Multimedia Fusion is a great program made by a company called Clickteam. If you’ve ever heard of Klik ‘n’ Play, Multimedia Fusion (MMF) is the latest version of that. I started using Klik ‘n’ Play way back in the late 90s (probably 1998). I made some pretty bad games with it, which are still available for download on my web page. About a year later, I purchased my first copy of MMF and discovered that the makers of the software had their own web site and community. I never made any particularly good software with MMF, which is not to say MMF is incapable of good software. It is. In fact, several people I know have made successful commercial ventures with games they made in MMF. I really found my niche in the community when I started learning C++ the summer before my senior year in high school.

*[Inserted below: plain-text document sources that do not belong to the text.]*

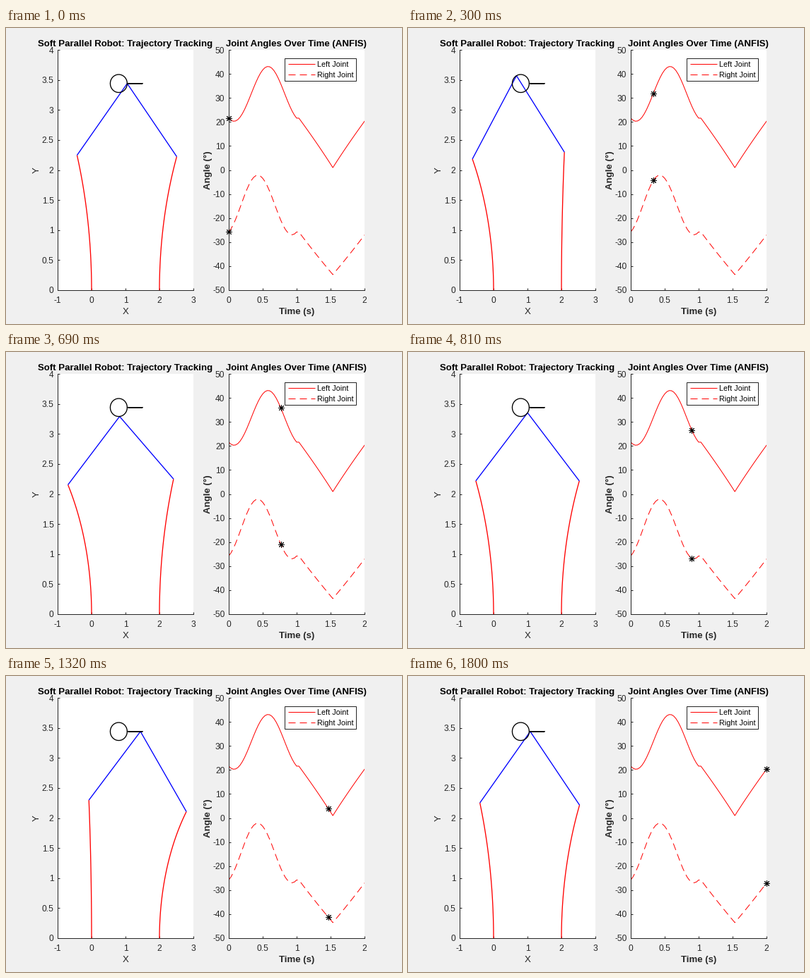
Recreate the animation shown at these times as a matplotlib script. Size 560x420 px, loop 1830 ms.

```python
import numpy as np
import matplotlib.pyplot as plt
from matplotlib.animation import FuncAnimation
from matplotlib.patches import Rectangle

W, H = 560, 420
PX = 0.72  # points per pixel at 100 dpi
INK = "#262626"
FRAMES = 61
DASH = (0, (10, 6))

plt.rcParams.update({
    "font.family": "Liberation Sans",
    "axes.unicode_minus": False,
    "path.simplify": False,
})

# Geometry of the robot
ARM, LINK, SPAN = 2.3, 1.9, 2.0


def bend(angle, s=1.0):
    """Point at fraction s of a constant-curvature arm, bending outward."""
    half = angle * s / 2
    out = ARM * s * np.sin(half) * np.sinc(half / np.pi)
    up = ARM * s * np.sinc(2 * half / np.pi)
    return out, up


def solve(x, y):
    """Bend angle whose arm tip lies one link away from (x, y)."""
    lo, hi = np.full_like(x, -0.3), np.full_like(x, 1.2)
    for _ in range(40):
        mid = (lo + hi) / 2
        out, up = bend(mid)
        far = np.hypot(x + out, y - up) > LINK
        hi, lo = np.where(far, mid, hi), np.where(far, lo, mid)
    return (lo + hi) / 2


# Path: one turn of an ellipse, then out along a line and back
turn = np.linspace(0, 2 * np.pi, 31)
reach = np.linspace(1.05, 1.5, 16)
path_x = np.concatenate([0.8 + 0.25 * np.cos(turn), reach, reach[-2:0:-1]])
path_y = np.concatenate([3.44 + 0.15 * np.sin(turn), np.full(30, 3.44)])
time = np.linspace(0, 2, FRAMES)
left = solve(path_x, path_y)
right = solve(SPAN - path_x, path_y)
left_deg, right_deg = np.degrees(left), -np.degrees(right)

fig = plt.figure(figsize=(W / 100, H / 100), dpi=100, facecolor="#f0f0f0")


def panel(x, xlim, ylim, xticks, yticks):
    ax = fig.add_axes([x / W, 48 / H, 192 / W, 341 / H])
    ax.set(xlim=xlim, ylim=ylim, xticks=xticks, yticks=yticks)
    ax.set_xticklabels([f"{v:g}" for v in xticks])
    ax.set_yticklabels([f"{v:g}" for v in yticks])
    ax.spines[["top", "right"]].set_visible(False)
    ax.spines[["left", "bottom"]].set(linewidth=PX, color=INK)
    ax.tick_params(direction="in", length=3 * PX, width=PX, color=INK,
                   labelcolor=INK, labelsize=12 * PX)
    ax.tick_params(axis="x", pad=9.5 * PX)
    ax.tick_params(axis="y", pad=5.5 * PX)
    return ax


robot = panel(73, (-1, 3), (0, 4), np.arange(-1, 4), np.arange(0, 4.5, 0.5))
chart = panel(315, (0, 2), (-50, 50), np.arange(0, 2.5, 0.5),
              np.arange(-50, 51, 10))

# Overlay in pixel coordinates for titles, labels and legend
stage = fig.add_axes([0, 0, 1, 1])
stage.set(xlim=(0, W), ylim=(H, 0))
stage.axis("off")


def label(x, y, text, size=13.2, color=INK, **kw):
    kw = {"ha": "center", "va": "baseline", **kw}
    stage.text(x, y, text, fontsize=size * PX, color=color, **kw)


label(168.7, 26, "Soft Parallel Robot: Trajectory Tracking", color="k",
      weight="bold")
label(410.3, 26, "Joint Angles Over Time (ANFIS)", color="k", weight="bold")
label(169.5, 406, "X")
label(411, 406, "Time (s)", weight="bold")
label(44, 201.5, "Y", rotation=90, va="center")
label(286, 201.5, "Angle (°)", rotation=90, va="center", weight="bold")

stage.add_patch(Rectangle((394, 43), 101, 32, fc="w", ec=INK, lw=PX))
for y, text, style in ((51, "Left Joint", "-"), (66, "Right Joint", DASH)):
    stage.plot([398.5, 437], [y, y], color="r", lw=PX, ls=style,
               dash_capstyle="butt", solid_capstyle="butt")
    label(440.5, y + 4, text, size=10.8, color="k", ha="left")

# Robot: arms, links and path
thick = dict(lw=1.33 * PX, clip_on=False, solid_capstyle="butt")
arm_l, = robot.plot([], [], "r", **thick)
arm_r, = robot.plot([], [], "r", **thick)
links, = robot.plot([], [], "b", solid_joinstyle="miter", **thick)
robot.plot(path_x, path_y, "k", **thick)

# Joint angles
chart.plot(time, left_deg, "r", lw=PX)
chart.plot(time, right_deg, "r", lw=PX, ls=DASH, dash_capstyle="butt")
stars, = chart.plot([], [], "k", ls="none", marker=(8, 2, 0),
                    ms=8.5 * PX, mew=PX, clip_on=False, zorder=5)

S = np.linspace(0, 1, 40)


def draw(i):
    lx, ly = bend(left[i], S)
    rx, ry = bend(right[i], S)
    arm_l.set_data(-lx, ly)
    arm_r.set_data(SPAN + rx, ry)
    links.set_data([-lx[-1], path_x[i], SPAN + rx[-1]],
                   [ly[-1], path_y[i], ry[-1]])
    stars.set_data([time[i]] * 2, [left_deg[i], right_deg[i]])
    return arm_l, arm_r, links, stars


anim = FuncAnimation(fig, draw, frames=FRAMES, interval=30, repeat=True,
                     repeat_delay=0, blit=False)
plt.show()
```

Suddenly, I could make extensions for MMF, adding new functionality to the program. I may not have been much of a game maker, but I wasn’t too bad with making useful extensions. Eventually, I developed a relationship with some members of the company. In fact, they’ve sent me a few free copies of their software over the years. Alas, over time, I grew apart from MMF and the community. Throughout college, I focussed more and more on traditional programming paradigms and less on MMF. I preferred the more flowing structure of languages like C++ than the event list structure of MMF.
Eventually, I lost all contact with the community. This is something I regret quite a bit. Occasionally, I would get e-mails from people asking about my extensions but not too often. Back in 2008, I was made aware of a bug in one of my extensions, the Blowfish encryption object. This is the one extension that I had actually sold to Clickteam, so when I decided that I would try to fix the bug, I had to get a copy of the source from them. I actually found and fixed the bug. It turns out that the Blowfish algorithm expects data in big-endian form (I’ll discuss this more later), so I just needed to reverse the byte ordering before and after encryption. I did this, but then I got an even bigger idea in my head. It seems silly that each object that wants to use encryption should have to implement the algorithm itself. What if there were a generalized encryption system where any object that wanted to encrypt data could simply be passed the information of an encryption object and could then make use of the encryption object’s own algorithms? Well, I set about working on that model and got in over my head. After a while, I gave up and never returned the fixed source code to Clickteam. I was in a time in my life where motivation is difficult to find. Years passed. I’m finally now trying to dig myself out of this rut. In fact, this blog is one of the ways I’m trying to do it. I figure that the more I tell people what I’m doing, the more likely I am to follow through with it. Granted, no one reads this blog, but maybe, some day, someone will. I consider not correcting the bug in the Blowfish object to be a significant failing on my part, so finally fixing it is of great importance to my sense of self-wroth.
The bug in question, as mentioned earlier, had to do with the byte ordering of data sent to the encryption/decryption functions. If you don’t plan to use any encrypted data with any other implementations of Blowfish, this isn’t actually a problem, but it is likely that you’d want to do that. When passing data (stored as an array of characters) to the Blowfish functions, I would just typecast addresses into the array as pointers to unsigned longs. In little-endian formats, this puts the first character as the lowest byte of the newly formed long. It seems that Blowfish implementations prefer that this first character be in the highest byte of the long. I’m not entirely sure if this means that Blowfish implementations prefer big-endianness or if it’s simply that they convert the array of characters using bit-shifts and ors rather than simple typecasts. I wasn’t satisfied, however, with just fixing this bug. I wanted to add some different cipher block modes. In the past, I had only used the electronic codebook mode (ECB) because I simply wasn’t aware of the other modes in use. At first, I was only going to add cipher-block chaining mode (CBC), but after further investigation, I realized that cipher feedback mode (CFB) and output feedback mode (OFB) were relatively simple to implement. I decided to add all three new modes to the object. I’m not sure what the relative advantages and disadvantages are of each mode, but since they were so simple to add, I decided to just add them and let the user sort it out.
I also wanted to rewrite the file-handling function. In my younger days, I seemed to have a strange dislike of keeping files open, so I would read entire files into memory and then process the data. Once done, I would reopen the file and write the new data. For small files, this is fine, but for large files, this can be problematic. In rewriting the function, I had to open the file in both read and write modes. I had never used a file in this manner before and was unaware of one of the quirks involved. In my first tests, I was able to read and write my first block of data, but I was unable to read subsequent blocks. My first test took a little 1.82 MB file and turned it into a gigantic 64 MB file because I would keep reading and writing the same block of data over and over. After some research, I discovered than when switching between using fread and fwrite, you need to have a call to fseek. Before writing data back to the file, I would call fseek to jump back to the start of the block, but since the write operation placed me at the location in the file of the next block of data to read, I had no reason to call fseek again. Because an fseek call is required before switching back to fread, I had to add a dummy call to fseek that doesn’t change my position in the file. After fixing that problem, my updated file handling worked perfectly.
I took me nearly a week to make and debug all of the changes that I wanted, but I feel it was worth it to remove this blemish from my psyche. I’ve returned the updated object to Clickteam to see what they think of the update object.